From the records below, copy out exactly the lines from the one containing "mother, father and" to the one containing "458H108V480C108 496 99", both included. Add nothing else.
··· AVAILABLE RECORDS
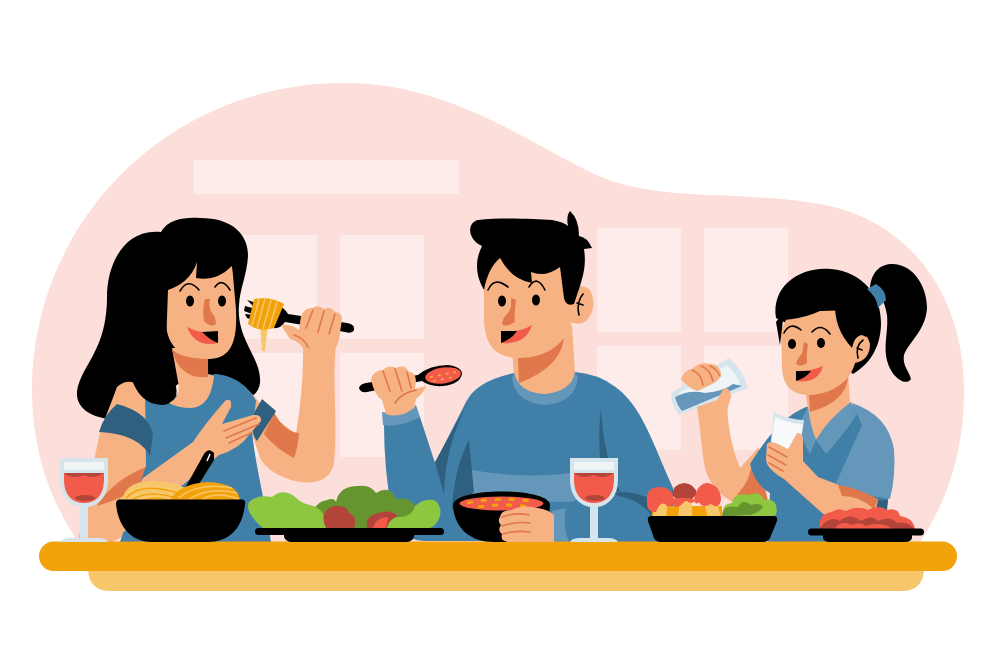
<!DOCTYPE html>
<html lang="en">
<head>
<meta charset="utf-8">
<title>Family dinner</title>
<style>
:root{--blush:#fcdeda;--pane:#fdecea;--skin:#f7b284;--shade:#e0784c;--ink:#000;--blue:#407fa8;--blue-light:#6497b9;--blue-dark:#2f607f;--red:#f25a4a;--wine-dark:#b3443a;--amber:#f2a20a;--amber-light:#f8c76b;--leaf:#8dc63f;--leaf-dark:#66952f;--glass:#d6e5ec;--glass-light:#eff4f6}
html,body{margin:0;background:#fff;overflow:hidden}
svg{display:block;width:1000px;height:667px}
.blush{fill:var(--blush)}.pane{fill:var(--pane)}.skin{fill:var(--skin)}.shade{fill:var(--shade)}.ink{fill:var(--ink)}
.blue{fill:var(--blue)}.blue-light{fill:var(--blue-light)}.blue-dark{fill:var(--blue-dark)}
.red{fill:var(--red)}.wine{fill:var(--wine-dark)}.amber{fill:var(--amber)}.amber-light{fill:var(--amber-light)}
.leaf{fill:var(--leaf)}.leaf-dark{fill:var(--leaf-dark)}.glass{fill:var(--glass)}.glass-light{fill:var(--glass-light)}
.brow{fill:none;stroke:var(--ink);stroke-width:1.6;stroke-linecap:round}
.crease{fill:none;stroke:var(--shade);stroke-width:1.6;stroke-linecap:round}
.strand{fill:none;stroke:var(--amber);stroke-width:1.5}
.strand-light{fill:none;stroke:var(--amber-light);stroke-width:1.5}
</style>
</head>
<body>
<svg viewBox="0 0 1000 667" role="img" aria-label="A mother, father and daughter eating dinner together at a table">
<defs>
<g id="wine-glass">
<path class="glass" d="M60 458H108V480C108 496 99 505 88 507V538H98Q106 538 108 542H60Q62 538 70 538H80V507C69 505 60 496 60 480Z"/>
<path class="glass-light" d="M64 462H104V480C104 495 96 503 84 503S64 495 64 480Z"/>
<path class="glass" d="M64 470H104V474H64Z"/>
<path class="red" d="M64 473H104V480C104 495 96 503 84 503S64 495 64 480Z"/>
<path class="wine" d="M64 473H104Q94 480 84 475Q72 480 64 473Z"/>
<ellipse class="wine" cx="85" cy="498" rx="10" ry="3"/>
</g>
<g id="window"><path class="pane" d="M0 0H84V104H0ZM107 0H191V104H107ZM0 118H84V222H0ZM107 118H191V222H107Z"/></g>
</defs>

<g id="room">
<path class="blush" d="M78 542C50 500 32 450 32 390C32 225 165 83 345 83C445 83 520 137 590 172C655 205 745 188 830 206C915 226 964 300 964 390C964 450 948 500 920 542Z"/>
<rect class="pane" x="194" y="160" width="265" height="34"/>
<use href="#window" x="233" y="235"/>
<use href="#window" x="597" y="228"/>
</g>

<g id="mother">
<path class="ink" d="M161 232C168 219 185 217 200 218C232 218 248 234 248 256C247 275 240 288 239 305C236 340 262 358 260 383C258 397 246 402 230 398L178 384L138 416C122 421 100 421 86 411C72 400 76 386 86 368C99 346 106 330 107 300C106 265 124 228 161 232Z"/>
<path class="skin" d="M117 387C131 374 148 386 150 412L152 455L205 437L222 462L128 534L112 542H78C84 510 93 465 100 432Z"/>
<path class="shade" d="M97 506Q113 480 146 467L148 482Q120 500 97 506Z"/>
<path class="skin" d="M303 345H336C332 380 338 425 334 462C331 485 305 486 286 478Q268 472 260 458L236 386Q254 390 262 408L296 434Q304 385 303 345Z"/>
<path class="shade" d="M274 412Q284 432 299 433Q298 448 294 458Q276 449 264 434Z"/>
<path class="blue" d="M145 388C158 402 180 405 186 378L216 374C236 376 250 388 256 401L252 432C256 470 266 505 271 542H120L146 466Z"/>
<path class="ink" d="M168 350L172 378C180 390 178 404 162 405C140 404 132 385 128 365L150 330Z"/>
<path class="skin" d="M172 348H208V374L214 376Q211 406 192 408Q177 408 169 403Q179 398 179 387Z"/>
<path class="shade" d="M172 350Q186 360 208 358V377Q180 380 172 350Z"/>
<path class="blue-dark" d="M117 404Q148 412 153 434L150 456C142 440 122 433 99 432Q104 415 117 404Z"/>
<path class="blue-dark" d="M262 399L276 411L257 441Q249 431 254 413Z"/>
<path class="skin" d="M167 290L188 262L232 264L236 310C238 350 226 359 207 359C180 359 165 345 166 318Z"/>
<path class="ink" d="M160 265L196 243L240 250L237 295L232 266Q216 282 196 278L197 262C192 278 180 286 168 290L166 345L148 340Z"/>
<path class="shade" d="M205 299Q202 309 204 321Q211 328 216 324Q216 318 212 313Q208 306 210 299Z"/>
<ellipse class="ink" cx="190" cy="301" rx="4" ry="5.5"/><ellipse class="ink" cx="222" cy="301" rx="4" ry="5.5"/>
<path class="brow" d="M180 291Q188 277 199 290M215 287Q222 277 230 290"/>
<path class="red" d="M187 327Q203 335 217 332L218 343Q195 348 187 327Z"/><path class="ink" d="M202 332L218 331V343Q210 340 202 332Z"/>
<path class="skin" d="M143 478L193 442Q204 425 225 401Q232 397 231 407L222 424L253 415Q262 414 261 421L249 435Q239 449 219 455L133 526L110 540Z"/>
<path class="crease" d="M224 431L256 418M226 438L259 424M229 443L251 433"/>
</g>

<g id="raised-fork">
<path class="amber-light" d="M260 325L262 351H265L268 325Z"/>
<path class="ink" d="M247 300L274 308Q282 304 288 314L347 323Q355 324 354 330Q352 334 345 332L285 322Q278 332 268 326L247 318L245 314L255 315L244 311L245 306L256 309Z"/>
<path class="amber" d="M254 299Q271 296 284 304L274 328Q260 333 248 324Z"/>
<path class="strand-light" d="M259 299L252 326M265 299L257 328M271 300L263 329M277 302L269 329"/>
<path class="skin" d="M281 325Q291 324 299 330L301 316Q305 307 313 308Q318 304 324 309Q331 306 335 312Q342 312 342 320L340 332Q339 348 330 354H306Q302 342 290 339Z"/>
<path class="crease" d="M313 310L306 328M324 311L318 332M335 314L329 334M294 335Q304 338 308 347"/>
</g>

<g id="father">
<path class="skin" d="M512 350L572 325L575 373Q575 400 545 399Q514 398 514 374Z"/>
<path class="shade" d="M518 357Q545 355 564 334Q564 366 519 383Z"/>
<path class="blue" d="M514 373Q476 381 466 402L435 463L420 417L384 424Q384 470 392 512Q398 540 424 541H673V488C653 444 642 405 614 386Q598 374 575 372Q572 394 545 395Q518 394 514 373Z"/>
<path class="blue-light" d="M514 373Q519 393 545 394Q572 391 575 372L578 378Q575 402 546 405Q515 403 512 378Z"/>
<path class="blue-light" d="M472 470Q535 482 601 468L612 490L570 502L470 500Z"/>
<path class="blue-dark" d="M435 462L469 400Q445 446 444 494ZM469 440Q454 468 452 510L474 492ZM601 408Q596 450 605 487L620 492Q603 455 601 408ZM612 493Q650 488 674 520L660 542L640 506Z"/>
<path class="blue" d="M553 512L618 496Q650 500 668 542H553Z"/>
<path class="blue-light" d="M552 511L566 508Q562 526 569 542H552Z"/>
<path class="skin" d="M484 280L495 258L570 258L573 300C577 340 548 358 520 358C494 358 485 344 484 320Z"/>
<path class="skin" d="M568 292Q580 281 590 290Q598 307 587 320Q580 327 568 321Z"/>
<path class="ink" d="M484 290C475 275 475 260 482 246C468 240 466 223 478 220C502 217 535 219 552 220Q564 222 568 226Q566 216 570 211Q579 219 579 236Q587 237 592 248L584 249C587 268 582 280 574 304Q566 307 564 298L560 267Q545 278 531 272L532 283Q511 279 500 258Q488 268 484 290Z"/>
<path class="brow" d="M488 290Q494 276 508 287M529 287Q537 274 545 290M583 294Q576 303 579 315M577 303L583 305"/>
<ellipse class="ink" cx="502" cy="301" rx="4" ry="5.5"/><ellipse class="ink" cx="536" cy="300" rx="4" ry="5.5"/>
<path class="shade" d="M511 298L516 300Q514 316 515 322Q506 328 502 324Q503 317 508 313Q512 308 511 298Z"/>
<path class="red" d="M501 331Q520 333 532 325Q526 345 501 343Z"/><path class="ink" d="M501 331L517 331Q512 339 501 343Z"/>
<path class="blue-light" d="M382 412Q400 417 416 405L420 417Q400 428 383 425Z"/>
</g>

<g id="raised-spoon">
<path class="ink" d="M366 383L418 375Q430 365 448 365Q462 367 462 374Q460 384 443 386Q430 387 422 381L367 392Q360 393 359 388Q360 384 366 383Z"/>
<ellipse class="red" cx="443" cy="375.5" rx="18" ry="8" transform="rotate(-8 443 375)"/>
<path fill="none" stroke="#f8a04a" stroke-width="2" stroke-dasharray="3 5" d="M430 377L456 372M433 381L455 377"/>
<path class="skin" d="M371 379Q374 370 383 370Q389 364 396 368Q405 364 408 371Q416 373 416 381L415 389L426 386Q424 393 416 399L414 408Q400 419 386 414L382 400Q374 395 371 379Z"/>
<path class="crease" d="M383 371L390 391M395 369L402 391M407 372L411 388M395 403Q401 393 416 390"/>
</g>

<g id="daughter">
<path class="ink" d="M870 287C872 270 882 264 892 264C913 264 927 286 927 308C926 330 908 343 904 355C902 365 909 371 911 379C907 385 898 381 892 372C880 352 889 335 887 315Q883 292 870 287Z"/>
<path class="ink" d="M776 318C771 286 800 266 831 269C863 272 882 296 881 325C880 350 868 365 853 374L800 330Z"/>
<path class="skin" d="M697 405L727 403Q728 440 740 468L759 447L767 505L744 507Q710 495 704 464Z"/>
<path class="shade" d="M752 461L763 480L768 501L737 495Q751 480 752 461Z"/>
<path class="blue" d="M806 407Q778 418 750 464Q755 485 770 493L768 542H880L888 500L890 440L850 403Z"/>
<path class="blue-light" d="M852 403Q888 415 894 449Q896 475 890 499Q865 497 836 483L862 425Z"/>
<path class="skin" d="M805 388L848 370L850 404Q829 419 816 440Q809 430 808 409Z"/>
<path class="shade" d="M809 394Q832 392 848 377Q846 402 810 412Z"/>
<path class="blue-light" d="M808 407Q810 424 816 440L810 454Q800 438 801 421ZM851 402L857 414Q846 432 826 454L816 440Q829 418 851 402Z"/>
<path class="blue-dark" d="M872 500L888 500L886 520H875Z"/>
<path class="skin" d="M781 330L790 312L852 310L854 340Q866 328 870 344Q870 360 855 363C850 382 832 394 810 395C790 395 782 384 782 365Z"/>
<path class="ink" d="M776 322L800 290L845 285L870 310L866 337Q856 330 852 348C840 335 834 320 835 301Q815 318 783 320L780 345Z"/>
<path class="blue" d="M867 289L876 284Q886 290 886 300L878 308Q877 297 867 289Z"/>
<path class="brow" d="M784 333Q790 321 801 330M812 332Q821 322 830 334M863 340Q855 346 858 358M857 348L862 350"/>
<ellipse class="ink" cx="792" cy="344" rx="4" ry="5"/><ellipse class="ink" cx="821" cy="343" rx="4" ry="5"/>
<path class="shade" d="M804 342L808 344Q806 354 807 363Q800 368 796 364Q798 357 802 354Z"/>
<path class="red" d="M796 371Q813 371 823 366Q818 384 796 381Z"/><path class="ink" d="M796 371H811Q806 378 796 381Z"/>
</g>

<g id="water">
<path class="glass" d="M671 393L729 358Q743 370 748 388L679 415Q671 405 671 393Z"/>
<path class="glass-light" d="M679 393L727 365Q737 374 740 384L684 407Z"/>
<path class="blue-light" d="M675 397Q690 389 705 393Q724 391 733 384L742 386L682 411Q677 405 675 397Z"/>
<path class="skin" d="M681 379Q684 370 692 369Q700 361 710 364Q718 363 721 373Q721 380 712 384L698 391Q689 389 681 379ZM697 407L717 400L724 388Q731 388 731 397L727 410L712 416L698 412Z"/>
<path class="crease" d="M692 370Q701 373 703 385M701 366Q710 369 713 381M710 366Q717 369 720 376"/>
<path class="glass" d="M774 412Q790 420 804 420L799 455L770 449Z"/>
<path fill="#f8fafb" d="M775 417Q790 424 803 424L798 452L771 446Z"/>
<path class="skin" d="M767 444Q770 440 778 444L788 449L797 433Q804 432 803 443V461L818 477L847 488L878 500L875 514L830 520L784 479Q765 468 766 458Z"/>
<path class="crease" d="M769 447L787 457M768 455L786 465M769 463L783 471"/>
<path class="shade" d="M838 485Q858 488 878 499L874 509Q860 496 842 496Z"/>
</g>

<g id="table">
<path class="amber-light" d="M88 566H924V571Q922 591 902 591H110Q90 591 88 571Z"/>
<rect class="amber" x="39" y="541.5" width="918" height="29.5" rx="14.7"/>
</g>

<g id="pasta">
<path class="ink" d="M184 490L204 454Q209 447 214 453V460L194 492Z"/>
<path stroke="#fff" stroke-width="1.5" d="M210 454L207 461"/>
<path class="amber-light" d="M122 502Q124 482 150 481Q174 480 190 491L192 503Z"/>
<path class="amber" d="M169 502Q178 484 207 482Q240 483 240 502Z"/>
<path class="strand" d="M126 498Q142 480 184 495M132 500Q150 488 182 500M140 502Q155 494 178 503"/>
<path class="strand-light" d="M178 498Q198 482 232 488M188 500Q208 486 237 493M200 501Q214 490 239 499"/>
<path class="ink" d="M119 499.500H242Q246 500 245 504C243 525 232 542 208 542H152C130 542 118 525 116 504Q116 500 119 499.500Z"/>
</g>

<g id="salad">
<path class="leaf-dark" d="M315 530Q308 503 327 500Q334 497 336 502Q339 486 358 486Q370 484 376 493Q390 484 396 499Q414 496 418 512L420 530Z"/>
<path class="leaf" d="M264 529Q244 512 249 502Q258 494 272 497Q282 488 294 496Q302 504 310 505Q326 508 328 529ZM386 529Q386 516 402 517Q413 515 415 506Q425 497 436 501Q444 510 438 521Q433 529 424 529Z"/>
<path class="wine" d="M326 528Q318 511 334 506Q348 505 349 513Q358 516 354 528ZM367 528Q365 517 375 514Q390 508 398 516Q388 520 387 528Z"/>
<path class="red" d="M373 528Q376 517 388 517L386 528Z"/>
<rect class="ink" x="255" y="528" width="189" height="7" rx="3.5"/><path class="ink" d="M284 533H414V537Q412 542 406 542H292Q286 542 284 537Z"/>
</g>

<g id="soup">
<path class="ink" d="M453 505C454 487 549 487 550 505C549 530 532 542 505 542H494C470 542 454 528 453 505Z"/>
<ellipse class="red" cx="501.500" cy="503.500" rx="42" ry="7"/>
<path fill="none" stroke="#f2a20a" stroke-width="3" stroke-dasharray="6 8" d="M467 503Q500 496 536 502M478 507Q505 503 530 507"/>
<path class="skin" d="M500 517Q501 510 512 510Q520 505 532 507Q548 509 554 515V542H508Q500 541 502 534Q497 530 501 525Q497 521 500 517Z"/>
<path class="crease" d="M502 517Q516 512 529 515M502 526Q516 521 530 523M503 534Q516 530 530 532"/>
</g>

<g id="skewers">
<path class="amber" d="M652 506H722V518H652Z"/><path class="amber-light" d="M658 500H668L666 518H652ZM680 499H692V518H678ZM704 503H717L721 518H708Z"/>
<path class="wine" d="M672 495Q673 484 684 483Q695 484 697 494L690 501H678Z"/>
<path class="red" d="M647 502Q645 488 659 487Q672 487 674 500Q674 507 667 506Q661 499 656 512Q647 513 647 502ZM694 500Q697 483 708 483Q721 486 721 500Q719 510 711 504Q702 509 699 502Q696 506 694 500ZM672 499Q684 496 696 500Q691 506 686 500Q680 507 677 507Q671 506 672 499Z"/>
<path class="leaf" d="M724 518Q720 504 732 503Q734 492 748 495Q760 490 764 500Q776 497 777 510Q776 518 770 518Z"/>
<path class="leaf-dark" d="M722 517Q722 504 738 507Q743 498 751 505Q760 502 763 507Q756 516 744 515Z"/>
<path class="ink" d="M650 516H775Q778 517 777 521L770 538Q768 542 763 542H661Q656 542 654 538L648 521Q647 517 650 516Z"/>
</g>

<g id="meat">
<path class="red" d="M820 530Q817 514 832 512Q838 507 846 511Q858 505 868 510Q878 504 887 510Q898 507 900 516Q914 518 915 530Z"/>
<path class="wine" d="M820 528Q830 515 840 521Q850 512 861 521Q872 514 878 521Q890 515 897 523Q908 521 914 529H820Z"/>
<path class="red" d="M834 529Q842 519 851 525Q860 521 866 526Q880 521 893 529Z"/>
<rect class="ink" x="808" y="528.500" width="116" height="7" rx="3.500"/><path class="ink" d="M823 534H912V538Q911 542 905 542H830Q824 542 823 538Z"/>
</g>

<g id="wine">
<use href="#wine-glass"/>
<use href="#wine-glass" x="510"/>
</g>
</svg>
</body>
</html>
······
§ **SOLUTION BELOW**
<svg viewBox="0 0 1000 667" role="img" aria-label="A mother, father and daughter eating dinner together at a table">
<defs>
<g id="wine-glass">
<path class="glass" d="M60 458H108V480C108 496 99 505 88 507V538H98Q106 538 108 542H60Q62 538 70 538H80V507C69 505 60 496 60 480Z"/>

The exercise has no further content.